⟨

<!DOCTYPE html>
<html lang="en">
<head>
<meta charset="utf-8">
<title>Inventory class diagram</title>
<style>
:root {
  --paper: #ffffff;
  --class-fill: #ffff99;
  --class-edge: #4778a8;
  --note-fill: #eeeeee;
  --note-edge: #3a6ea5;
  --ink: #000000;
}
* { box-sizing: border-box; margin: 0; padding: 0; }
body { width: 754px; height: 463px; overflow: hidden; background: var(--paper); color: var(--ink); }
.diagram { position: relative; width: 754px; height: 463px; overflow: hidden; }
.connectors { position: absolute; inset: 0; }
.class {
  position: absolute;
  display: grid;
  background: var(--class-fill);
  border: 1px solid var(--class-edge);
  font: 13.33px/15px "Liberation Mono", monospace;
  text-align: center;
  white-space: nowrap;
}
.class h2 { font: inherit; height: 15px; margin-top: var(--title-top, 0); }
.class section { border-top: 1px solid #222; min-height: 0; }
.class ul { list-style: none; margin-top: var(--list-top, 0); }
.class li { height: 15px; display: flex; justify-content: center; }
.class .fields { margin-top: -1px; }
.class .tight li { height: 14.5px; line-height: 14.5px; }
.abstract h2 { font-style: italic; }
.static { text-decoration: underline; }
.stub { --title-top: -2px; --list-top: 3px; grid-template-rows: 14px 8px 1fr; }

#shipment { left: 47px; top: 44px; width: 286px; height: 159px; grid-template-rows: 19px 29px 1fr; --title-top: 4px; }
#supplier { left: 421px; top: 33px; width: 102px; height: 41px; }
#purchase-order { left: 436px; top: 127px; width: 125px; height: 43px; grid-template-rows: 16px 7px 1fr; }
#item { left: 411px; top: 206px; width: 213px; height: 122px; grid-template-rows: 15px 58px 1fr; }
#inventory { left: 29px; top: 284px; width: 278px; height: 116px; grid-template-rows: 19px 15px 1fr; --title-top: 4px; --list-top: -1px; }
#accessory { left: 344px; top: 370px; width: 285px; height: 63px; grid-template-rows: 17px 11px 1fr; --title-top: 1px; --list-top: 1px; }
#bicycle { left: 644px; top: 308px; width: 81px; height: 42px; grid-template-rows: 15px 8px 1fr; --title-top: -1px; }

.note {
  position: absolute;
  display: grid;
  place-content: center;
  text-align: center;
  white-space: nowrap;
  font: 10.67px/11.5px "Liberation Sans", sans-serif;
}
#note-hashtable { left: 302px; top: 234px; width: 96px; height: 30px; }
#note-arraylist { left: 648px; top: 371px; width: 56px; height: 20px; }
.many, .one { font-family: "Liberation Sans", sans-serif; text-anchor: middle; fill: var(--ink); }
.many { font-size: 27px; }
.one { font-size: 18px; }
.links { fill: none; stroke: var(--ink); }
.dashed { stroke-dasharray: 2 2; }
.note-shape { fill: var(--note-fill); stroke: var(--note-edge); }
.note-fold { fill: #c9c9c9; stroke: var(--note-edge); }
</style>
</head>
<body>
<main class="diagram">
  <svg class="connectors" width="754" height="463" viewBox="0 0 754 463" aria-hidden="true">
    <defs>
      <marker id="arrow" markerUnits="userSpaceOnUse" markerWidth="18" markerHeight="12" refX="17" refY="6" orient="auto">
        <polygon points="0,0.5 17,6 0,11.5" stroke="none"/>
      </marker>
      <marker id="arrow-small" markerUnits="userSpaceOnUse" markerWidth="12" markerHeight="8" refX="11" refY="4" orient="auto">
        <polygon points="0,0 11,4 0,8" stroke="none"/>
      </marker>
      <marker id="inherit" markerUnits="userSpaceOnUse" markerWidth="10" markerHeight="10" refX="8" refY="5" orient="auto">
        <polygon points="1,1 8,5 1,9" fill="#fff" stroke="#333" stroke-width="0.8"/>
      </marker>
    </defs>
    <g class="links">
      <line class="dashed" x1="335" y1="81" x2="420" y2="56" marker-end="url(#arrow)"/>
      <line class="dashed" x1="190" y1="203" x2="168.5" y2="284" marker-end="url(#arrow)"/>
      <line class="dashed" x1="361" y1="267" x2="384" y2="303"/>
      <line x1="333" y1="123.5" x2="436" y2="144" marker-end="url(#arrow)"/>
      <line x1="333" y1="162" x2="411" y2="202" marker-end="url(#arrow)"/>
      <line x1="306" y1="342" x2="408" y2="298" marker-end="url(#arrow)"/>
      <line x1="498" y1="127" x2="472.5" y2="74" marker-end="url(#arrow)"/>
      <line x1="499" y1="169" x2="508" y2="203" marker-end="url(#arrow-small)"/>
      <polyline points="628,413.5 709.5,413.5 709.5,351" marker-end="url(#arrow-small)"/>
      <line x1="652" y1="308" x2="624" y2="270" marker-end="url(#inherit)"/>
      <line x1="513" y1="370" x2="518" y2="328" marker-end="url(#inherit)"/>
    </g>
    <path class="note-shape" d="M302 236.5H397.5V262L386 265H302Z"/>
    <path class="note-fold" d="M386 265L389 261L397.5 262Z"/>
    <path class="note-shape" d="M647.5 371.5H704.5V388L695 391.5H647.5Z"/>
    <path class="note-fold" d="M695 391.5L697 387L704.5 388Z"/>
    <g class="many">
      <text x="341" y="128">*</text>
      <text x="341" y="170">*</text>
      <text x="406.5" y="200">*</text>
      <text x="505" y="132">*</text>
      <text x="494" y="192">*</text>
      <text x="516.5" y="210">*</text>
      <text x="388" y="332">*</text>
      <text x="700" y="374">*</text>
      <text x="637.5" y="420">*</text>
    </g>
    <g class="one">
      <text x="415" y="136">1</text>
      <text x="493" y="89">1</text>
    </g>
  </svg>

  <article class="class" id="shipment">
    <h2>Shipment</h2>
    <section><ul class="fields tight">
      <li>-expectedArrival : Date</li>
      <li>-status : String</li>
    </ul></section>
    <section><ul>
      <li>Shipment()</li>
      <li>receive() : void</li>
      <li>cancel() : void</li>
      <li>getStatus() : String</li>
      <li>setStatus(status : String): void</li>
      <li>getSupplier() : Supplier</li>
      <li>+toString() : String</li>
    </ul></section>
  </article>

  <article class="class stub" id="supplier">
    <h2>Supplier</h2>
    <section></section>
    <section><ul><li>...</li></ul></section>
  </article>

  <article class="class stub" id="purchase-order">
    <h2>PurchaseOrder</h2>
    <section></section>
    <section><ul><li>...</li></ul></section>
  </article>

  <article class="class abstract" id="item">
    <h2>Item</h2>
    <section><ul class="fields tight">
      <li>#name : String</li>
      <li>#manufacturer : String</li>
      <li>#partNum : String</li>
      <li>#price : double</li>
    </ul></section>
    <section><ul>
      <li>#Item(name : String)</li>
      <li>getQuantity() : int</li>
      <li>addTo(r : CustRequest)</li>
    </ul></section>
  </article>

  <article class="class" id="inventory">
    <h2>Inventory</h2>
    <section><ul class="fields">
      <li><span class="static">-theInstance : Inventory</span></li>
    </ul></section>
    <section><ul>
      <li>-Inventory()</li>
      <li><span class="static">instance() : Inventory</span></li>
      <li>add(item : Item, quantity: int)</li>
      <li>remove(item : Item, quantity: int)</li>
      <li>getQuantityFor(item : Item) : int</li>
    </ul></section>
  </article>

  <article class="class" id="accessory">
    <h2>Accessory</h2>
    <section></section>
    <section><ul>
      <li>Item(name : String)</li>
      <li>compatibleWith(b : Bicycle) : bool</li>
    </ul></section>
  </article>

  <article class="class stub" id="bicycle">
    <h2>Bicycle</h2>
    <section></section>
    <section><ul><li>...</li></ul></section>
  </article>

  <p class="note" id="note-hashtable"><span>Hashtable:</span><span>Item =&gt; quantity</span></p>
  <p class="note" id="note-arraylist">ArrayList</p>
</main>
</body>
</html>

⟩

## ACTIVITY
Exact copies of all entries are what's needed here.

## SOLUTION
<!DOCTYPE html>
<html lang="en">
<head>
<meta charset="utf-8">
<title>Inventory class diagram</title>
<style>
:root {
  --paper: #ffffff;
  --class-fill: #ffff99;
  --class-edge: #4778a8;
  --note-fill: #eeeeee;
  --note-edge: #3a6ea5;
  --ink: #000000;
}
* { box-sizing: border-box; margin: 0; padding: 0; }
body { width: 754px; height: 463px; overflow: hidden; background: var(--paper); color: var(--ink); }
.diagram { position: relative; width: 754px; height: 463px; overflow: hidden; }
.connectors { position: absolute; inset: 0; }
.class {
  position: absolute;
  display: grid;
  background: var(--class-fill);
  border: 1px solid var(--class-edge);
  font: 13.33px/15px "Liberation Mono", monospace;
  text-align: center;
  white-space: nowrap;
}
.class h2 { font: inherit; height: 15px; margin-top: var(--title-top, 0); }
.class section { border-top: 1px solid #222; min-height: 0; }
.class ul { list-style: none; margin-top: var(--list-top, 0); }
.class li { height: 15px; display: flex; justify-content: center; }
.class .fields { margin-top: -1px; }
.class .tight li { height: 14.5px; line-height: 14.5px; }
.abstract h2 { font-style: italic; }
.static { text-decoration: underline; }
.stub { --title-top: -2px; --list-top: 3px; grid-template-rows: 14px 8px 1fr; }

#shipment { left: 47px; top: 44px; width: 286px; height: 159px; grid-template-rows: 19px 29px 1fr; --title-top: 4px; }
#supplier { left: 421px; top: 33px; width: 102px; height: 41px; }
#purchase-order { left: 436px; top: 127px; width: 125px; height: 43px; grid-template-rows: 16px 7px 1fr; }
#item { left: 411px; top: 206px; width: 213px; height: 122px; grid-template-rows: 15px 58px 1fr; }
#inventory { left: 29px; top: 284px; width: 278px; height: 116px; grid-template-rows: 19px 15px 1fr; --title-top: 4px; --list-top: -1px; }
#accessory { left: 344px; top: 370px; width: 285px; height: 63px; grid-template-rows: 17px 11px 1fr; --title-top: 1px; --list-top: 1px; }
#bicycle { left: 644px; top: 308px; width: 81px; height: 42px; grid-template-rows: 15px 8px 1fr; --title-top: -1px; }

.note {
  position: absolute;
  display: grid;
  place-content: center;
  text-align: center;
  white-space: nowrap;
  font: 10.67px/11.5px "Liberation Sans", sans-serif;
}
#note-hashtable { left: 302px; top: 234px; width: 96px; height: 30px; }
#note-arraylist { left: 648px; top: 371px; width: 56px; height: 20px; }
.many, .one { font-family: "Liberation Sans", sans-serif; text-anchor: middle; fill: var(--ink); }
.many { font-size: 27px; }
.one { font-size: 18px; }
.links { fill: none; stroke: var(--ink); }
.dashed { stroke-dasharray: 2 2; }
.note-shape { fill: var(--note-fill); stroke: var(--note-edge); }
.note-fold { fill: #c9c9c9; stroke: var(--note-edge); }
</style>
</head>
<body>
<main class="diagram">
  <svg class="connectors" width="754" height="463" viewBox="0 0 754 463" aria-hidden="true">
    <defs>
      <marker id="arrow" markerUnits="userSpaceOnUse" markerWidth="18" markerHeight="12" refX="17" refY="6" orient="auto">
        <polygon points="0,0.5 17,6 0,11.5" stroke="none"/>
      </marker>
      <marker id="arrow-small" markerUnits="userSpaceOnUse" markerWidth="12" markerHeight="8" refX="11" refY="4" orient="auto">
        <polygon points="0,0 11,4 0,8" stroke="none"/>
      </marker>
      <marker id="inherit" markerUnits="userSpaceOnUse" markerWidth="10" markerHeight="10" refX="8" refY="5" orient="auto">
        <polygon points="1,1 8,5 1,9" fill="#fff" stroke="#333" stroke-width="0.8"/>
      </marker>
    </defs>
    <g class="links">
      <line class="dashed" x1="335" y1="81" x2="420" y2="56" marker-end="url(#arrow)"/>
      <line class="dashed" x1="190" y1="203" x2="168.5" y2="284" marker-end="url(#arrow)"/>
      <line class="dashed" x1="361" y1="267" x2="384" y2="303"/>
      <line x1="333" y1="123.5" x2="436" y2="144" marker-end="url(#arrow)"/>
      <line x1="333" y1="162" x2="411" y2="202" marker-end="url(#arrow)"/>
      <line x1="306" y1="342" x2="408" y2="298" marker-end="url(#arrow)"/>
      <line x1="498" y1="127" x2="472.5" y2="74" marker-end="url(#arrow)"/>
      <line x1="499" y1="169" x2="508" y2="203" marker-end="url(#arrow-small)"/>
      <polyline points="628,413.5 709.5,413.5 709.5,351" marker-end="url(#arrow-small)"/>
      <line x1="652" y1="308" x2="624" y2="270" marker-end="url(#inherit)"/>
      <line x1="513" y1="370" x2="518" y2="328" marker-end="url(#inherit)"/>
    </g>
    <path class="note-shape" d="M302 236.5H397.5V262L386 265H302Z"/>
    <path class="note-fold" d="M386 265L389 261L397.5 262Z"/>
    <path class="note-shape" d="M647.5 371.5H704.5V388L695 391.5H647.5Z"/>
    <path class="note-fold" d="M695 391.5L697 387L704.5 388Z"/>
    <g class="many">
      <text x="341" y="128">*</text>
      <text x="341" y="170">*</text>
      <text x="406.5" y="200">*</text>
      <text x="505" y="132">*</text>
      <text x="494" y="192">*</text>
      <text x="516.5" y="210">*</text>
      <text x="388" y="332">*</text>
      <text x="700" y="374">*</text>
      <text x="637.5" y="420">*</text>
    </g>
    <g class="one">
      <text x="415" y="136">1</text>
      <text x="493" y="89">1</text>
    </g>
  </svg>

  <article class="class" id="shipment">
    <h2>Shipment</h2>
    <section><ul class="fields tight">
      <li>-expectedArrival : Date</li>
      <li>-status : String</li>
    </ul></section>
    <section><ul>
      <li>Shipment()</li>
      <li>receive() : void</li>
      <li>cancel() : void</li>
      <li>getStatus() : String</li>
      <li>setStatus(status : String): void</li>
      <li>getSupplier() : Supplier</li>
      <li>+toString() : String</li>
    </ul></section>
  </article>

  <article class="class stub" id="supplier">
    <h2>Supplier</h2>
    <section></section>
    <section><ul><li>...</li></ul></section>
  </article>

  <article class="class stub" id="purchase-order">
    <h2>PurchaseOrder</h2>
    <section></section>
    <section><ul><li>...</li></ul></section>
  </article>

  <article class="class abstract" id="item">
    <h2>Item</h2>
    <section><ul class="fields tight">
      <li>#name : String</li>
      <li>#manufacturer : String</li>
      <li>#partNum : String</li>
      <li>#price : double</li>
    </ul></section>
    <section><ul>
      <li>#Item(name : String)</li>
      <li>getQuantity() : int</li>
      <li>addTo(r : CustRequest)</li>
    </ul></section>
  </article>

  <article class="class" id="inventory">
    <h2>Inventory</h2>
    <section><ul class="fields">
      <li><span class="static">-theInstance : Inventory</span></li>
    </ul></section>
    <section><ul>
      <li>-Inventory()</li>
      <li><span class="static">instance() : Inventory</span></li>
      <li>add(item : Item, quantity: int)</li>
      <li>remove(item : Item, quantity: int)</li>
      <li>getQuantityFor(item : Item) : int</li>
    </ul></section>
  </article>

  <article class="class" id="accessory">
    <h2>Accessory</h2>
    <section></section>
    <section><ul>
      <li>Item(name : String)</li>
      <li>compatibleWith(b : Bicycle) : bool</li>
    </ul></section>
  </article>

  <article class="class stub" id="bicycle">
    <h2>Bicycle</h2>
    <section></section>
    <section><ul><li>...</li></ul></section>
  </article>

  <p class="note" id="note-hashtable"><span>Hashtable:</span><span>Item =&gt; quantity</span></p>
  <p class="note" id="note-arraylist">ArrayList</p>
</main>
</body>
</html>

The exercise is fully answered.